"You may have highly popular courses, but they may not be in the best interest of the country. Subjects that are not hugely popular already struggle to get candidates. This might have an effect on the number of teachers coming out."
John Bangs, head of education at teaching union the NUT, echoed the ATL's words, saying university departments that are already struggling will be the first to be squeezed. But he said teachers currently working in schools will also be affected, particularly in terms of their continuing professional development (CPD).
"The first swathe of cuts will go through the geography, art or music departments, then that will have a direct effect on the supply of teachers doing PGCE," he said. "It will be felt especially by shortage subjects like music.
"Furthermore, cuts always inhibit innovation. We have the government-mandated masters in teaching and learning (MTL), but there is now a potential threat to many universities that want to get out there and do innovative things.
"Many teachers will find that many of those points that come through innovation and that go towards masters credits will also be under threat. This will mean it hits their own masters, so it will hit schools in terms of CPD as well as the supply of teachers."
However, the Universities' Council for the Education of Teachers (UCET) believes it is too early to say how great an impact the cuts will have on the supply of teachers.
James Noble-Rogers, UCET executive director, said that for the time being there was little reason for "scaremongering".
"Universities will have to look beyond their core work and try to protect the good work that has already taken place, such as increasing the number of students from poorer backgrounds attending university," he said.
"It really is too early to say what impact (the funding cuts) will have, but the closure of departments in some universities could happen. It is certainly something that people will need to keep an eye on, although there is no need to raise too much panic - especially when recruitment is currently so buoyant."
Recruitment may be "buoyant" at the moment, but the job market will not remain the same. The announcement this week that the country is dragging its way out of recession was coupled with better-than-expected employment figures.
What is happening in higher education may not be replicated as severely in schools. But with budgets being squeezed, and with a potential Conservative government refusing to protect school spending, teachers could find themselves on a similarly precarious footing.
CUTS COULD MEAN CLOSURES
Universities, much like every other public sector, had been enjoying the benefits of record levels of funding under this Labour Government.
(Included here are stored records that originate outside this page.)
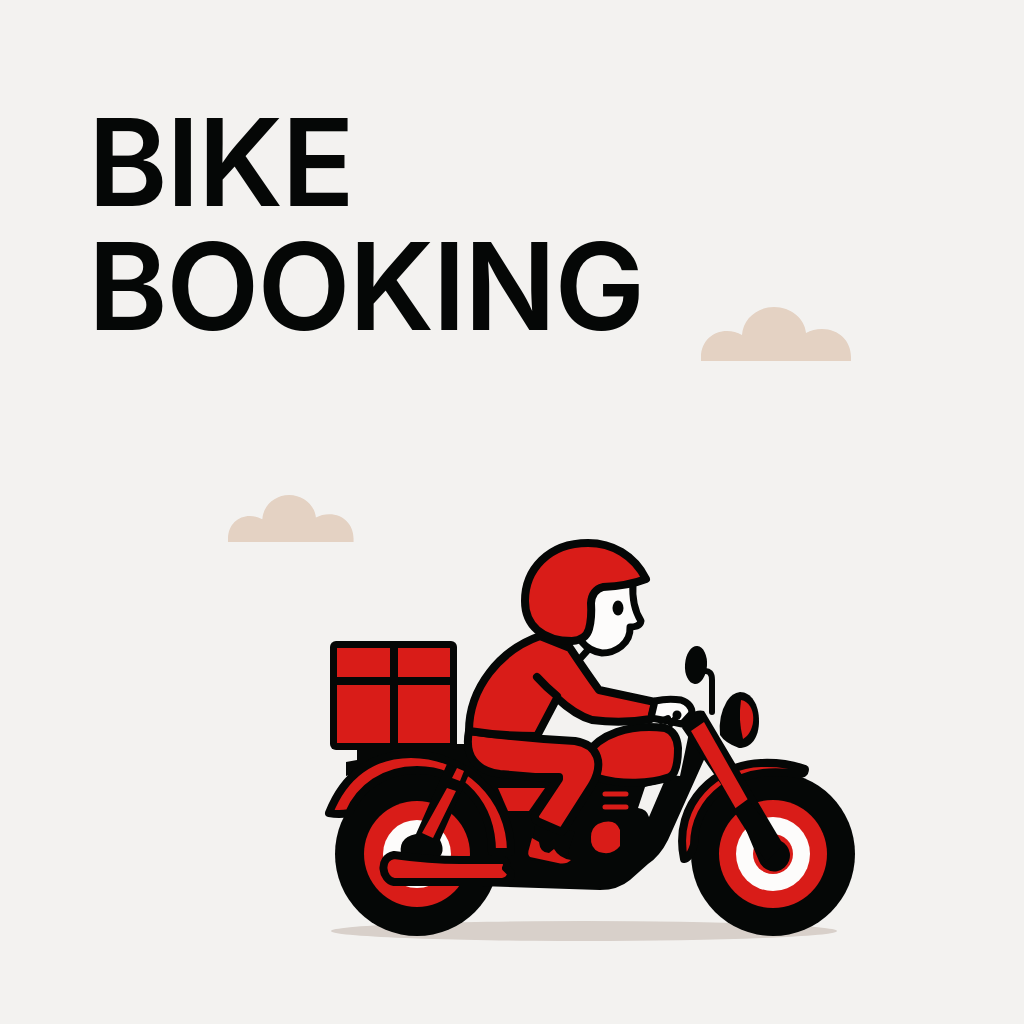
<!DOCTYPE html>
<html lang="en">
<head>
<meta charset="utf-8">
<title>Bike Booking</title>
<style>
:root {
  --paper: #f3f2f0;
  --ink: #050706;
  --red: #d91c18;
  --white: #fdfcfb;
  --cloud: #e4d2c3;
  --shadow: #d8d0ca;
}
* { margin: 0; padding: 0; box-sizing: border-box; }
html, body { width: 1024px; height: 1024px; overflow: hidden; background: var(--paper); }
.poster { position: relative; width: 1024px; height: 1024px; overflow: hidden; background: var(--paper); }
.title {
  position: absolute; left: 88px; top: 100px;
  font: 600 121px/124px Inter, "Liberation Sans", sans-serif;
  letter-spacing: -1.6px; color: var(--ink); white-space: nowrap;
}
.title span { display: block; }
.scene { position: absolute; inset: 0; display: block; }
.cloud { fill: var(--cloud); }
.ink { fill: var(--ink); }
.red { fill: var(--red); }
.white { fill: var(--white); }
.outlined { stroke: var(--ink); stroke-width: 8; stroke-linejoin: round; stroke-linecap: round; }
.line { fill: none; stroke: var(--ink); stroke-width: 8; stroke-linejoin: round; stroke-linecap: round; }
.red-line { fill: none; stroke: var(--red); stroke-width: 5; stroke-linecap: round; }
</style>
</head>
<body>
<main class="poster">
  <h1 class="title"><span>BIKE</span><span>BOOKING</span></h1>

  <svg class="scene" width="1024" height="1024" viewBox="0 0 1024 1024" role="img" aria-label="Courier in a red helmet riding a red motorcycle with a parcel box">
    <defs>
      <path id="cloud-shape" d="M0 54V50C0 34 12 24 26 24Q34 24 41 28C42 12 56 0 73 0C90 0 104 12 105 26Q112 22 121 22C138 22 150 34 150 50V54Z"/>
    </defs>

    <g class="cloud">
      <use href="#cloud-shape" x="701" y="307"/>
      <use href="#cloud-shape" transform="translate(228 495) scale(.837 .87)"/>
    </g>

    <ellipse cx="584" cy="931" rx="253" ry="10" fill="var(--shadow)"/>

    <g id="rear-wheel">
      <circle class="ink" cx="417" cy="854" r="82"/>
      <circle class="red" cx="417" cy="854" r="53"/>
      <circle class="white" cx="417" cy="854" r="34"/>
    </g>

    <g id="front-wheel">
      <circle class="ink" cx="773" cy="854" r="82"/>
      <circle class="red" cx="773" cy="854" r="54"/>
      <circle class="white" cx="773" cy="854" r="37"/>
      <circle class="red" cx="773" cy="854" r="20"/>
    </g>

    <g id="frame">
      <path class="ink" d="M357 744H470L500 764L600 768L680 776L690 728L712 742L668 840Q660 856 648 864L630 880Q618 890 600 890L480 886L505 850L500 805L462 766L410 756L346 776V762L357 760Z"/>
      <path fill="var(--paper)" d="M645 787L664 782L649 817Q647 809 638 808Z"/>
      <path class="red" d="M498 788H545L529 811H508Z"/>
    </g>

    <g id="rear-fender">
      <path class="red outlined" d="M329 813C344 775 372 754 411 754C466 754 511 797 511 852H492C492 806 462 770 417 770C384 770 360 788 349 813Q339 815 329 813Z"/>
    </g>

    <g id="rear-shock">
      <path class="ink" d="M447 764L470 772L440 840Q446 852 438 858H402Q396 838 416 834Z"/>
      <path class="red" d="M457 768L464 771L460 781L452 778ZM447 788L456 791L433 838L422 833Z"/>
    </g>

    <g id="exhaust">
      <path class="red outlined" d="M394 855Q430 860 460 860H503Q509 862 506 868L511 873Q511 880 503 882H394C382 880 378 858 394 855Z"/>
    </g>

    <g id="engine">
      <path class="red-line" d="M605 794H626M605 807H626"/>
      <path class="red" d="M598 824Q615 817 620 830V846Q612 856 599 852Q590 848 591 837Q591 828 598 824Z"/>
    </g>

    <g id="front-fender">
      <path class="red outlined" d="M684 859C672 802 718 764 761 763Q785 762 805 769Q805 775 797 774C735 764 694 800 694 845Q690 858 684 859Z"/>
    </g>

    <g id="front-fork">
      <path class="ink" d="M682 728Q690 708 704 711L781 841A16 16 0 1 1 759 861L736 806Z"/>
      <path class="red" d="M691 731L704 722L748 800L736 809Z"/>
      <path class="ink" d="M733 810L748 799L783 845L766 862Z"/>
    </g>

    <g id="headlight">
      <path class="ink" d="M740 692C751 692 759 704 759 721C759 738 751 748 739 748Q725 743 720 735Q718 716 727 701Q732 693 740 692Z"/>
      <path class="red" d="M741 700C757 703 757 731 743 739Q738 720 741 700Z"/>
    </g>

    <g id="mirror">
      <path class="line" stroke-width="6" style="stroke-width:6" d="M704 671Q712 670 712 680V712"/>
      <ellipse class="ink" cx="696" cy="665" rx="11" ry="19" transform="rotate(4 696 665)"/>
    </g>

    <g id="fuel-tank">
      <path class="red outlined" d="M586 755C600 734 628 724 665 728Q677 732 678 748Q678 772 670 777C650 784 622 785 598 778Z"/>
    </g>

    <g id="parcel-box">
      <rect class="ink" x="330" y="641" width="127" height="109" rx="6"/>
      <path class="red" d="M337 648H390V677H337ZM398 648H450V677H398ZM337 685H390V743H337ZM398 685H450V743H398Z"/>
    </g>

    <g id="rider">
      <g id="leg">
        <path class="ink" d="M536 818L575 832L568 852L571 864L530 860Z"/>
        <path class="red" d="M532 838L539 842Q540 853 549 853L554 849Q559 858 571 860Q566 865 558 863L530 857Q527 854 529 849Z"/>
        <path class="red outlined" d="M469 731C464 756 476 771 500 774L559 779L535 815Q534 820 539 822L562 832L592 785C604 764 599 745 575 741Q520 738 469 731Z"/>
        <path class="line" d="M530 777H559L546 797"/>
      </g>
      <g id="face">
        <path class="white" d="M588 585L637 582Q631 600 641 620Q640 625 631 629C631 647 615 654 602 654Q585 652 580 640Z"/>
        <path class="line" style="stroke-width:7" d="M633 583C632 598 634 610 641 621Q640 627 630 627C631 644 615 653 602 653Q589 651 582 642M587 651L578 661"/>
        <ellipse class="ink" cx="618" cy="608" rx="5.500" ry="7.500"/>
      </g>
      <g id="torso">
        <path class="red outlined" d="M540 636C500 650 469 688 469 731Q500 736 537 736L557 698Q575 715 592 720Q622 724 651 719L655 702L599 690Q586 672 570 648Z"/>
        <path class="line" d="M537 677Q546 687 557 696"/>
      </g>
      <g id="helmet">
        <path class="red outlined" d="M646 579C634 555 612 543 588 543C548 543 525 570 525 601C525 625 542 641 572 641Q586 640 589 629Q592 618 591 603Q592 590 603 587Q628 586 646 579Z"/>
      </g>
      <g id="hand">
        <path class="white outlined" style="stroke-width:7" d="M655 701Q668 698 681 700Q692 704 692 713L682 724L668 721L651 718Z"/>
        <path class="line" style="stroke-width:6" d="M661 721L668 718M671 724L677 716"/>
        <circle class="ink" cx="677" cy="715" r="4.500"/>
      </g>
    </g>
  </svg>
</main>
</body>
</html>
But now the party is over.
Lord Mandelson's revelation in his letter to the Higher Education Funding Council for England that an additional #163;135 million would be lopped off the universities' budget was just the latest of many sobering cutbacks awaiting the sector.
In all, universities and opposition MPs estimate that about #163;950 million will be slashed from university budgets between 2010 and 2013, leading to Russell Group chairman Michael Arthur claiming the cuts could lead to the closure of 30 universities.
In response to concerns, Lord Mandelson has said universities' income for research and teaching will continue to grow, that higher education has never experienced such sustained levels of funding and that it would not be able to avoid the impending funding constraints that the country faces.
The Russell Group is particularly concerned about the timing of the cuts. After the US, Britain has the best higher education system in the world, but at a time when England is cutting back spending, France and Germany are investing #163;9.6 billion and #163;15.7 billion respectively, while President Obama has put more than #163;13 billion into science research.
England's universities have been told that the funding cuts could "last for years", and there are fears that more cuts could be on the way. Such funding squeezes will inevitably be felt by schools.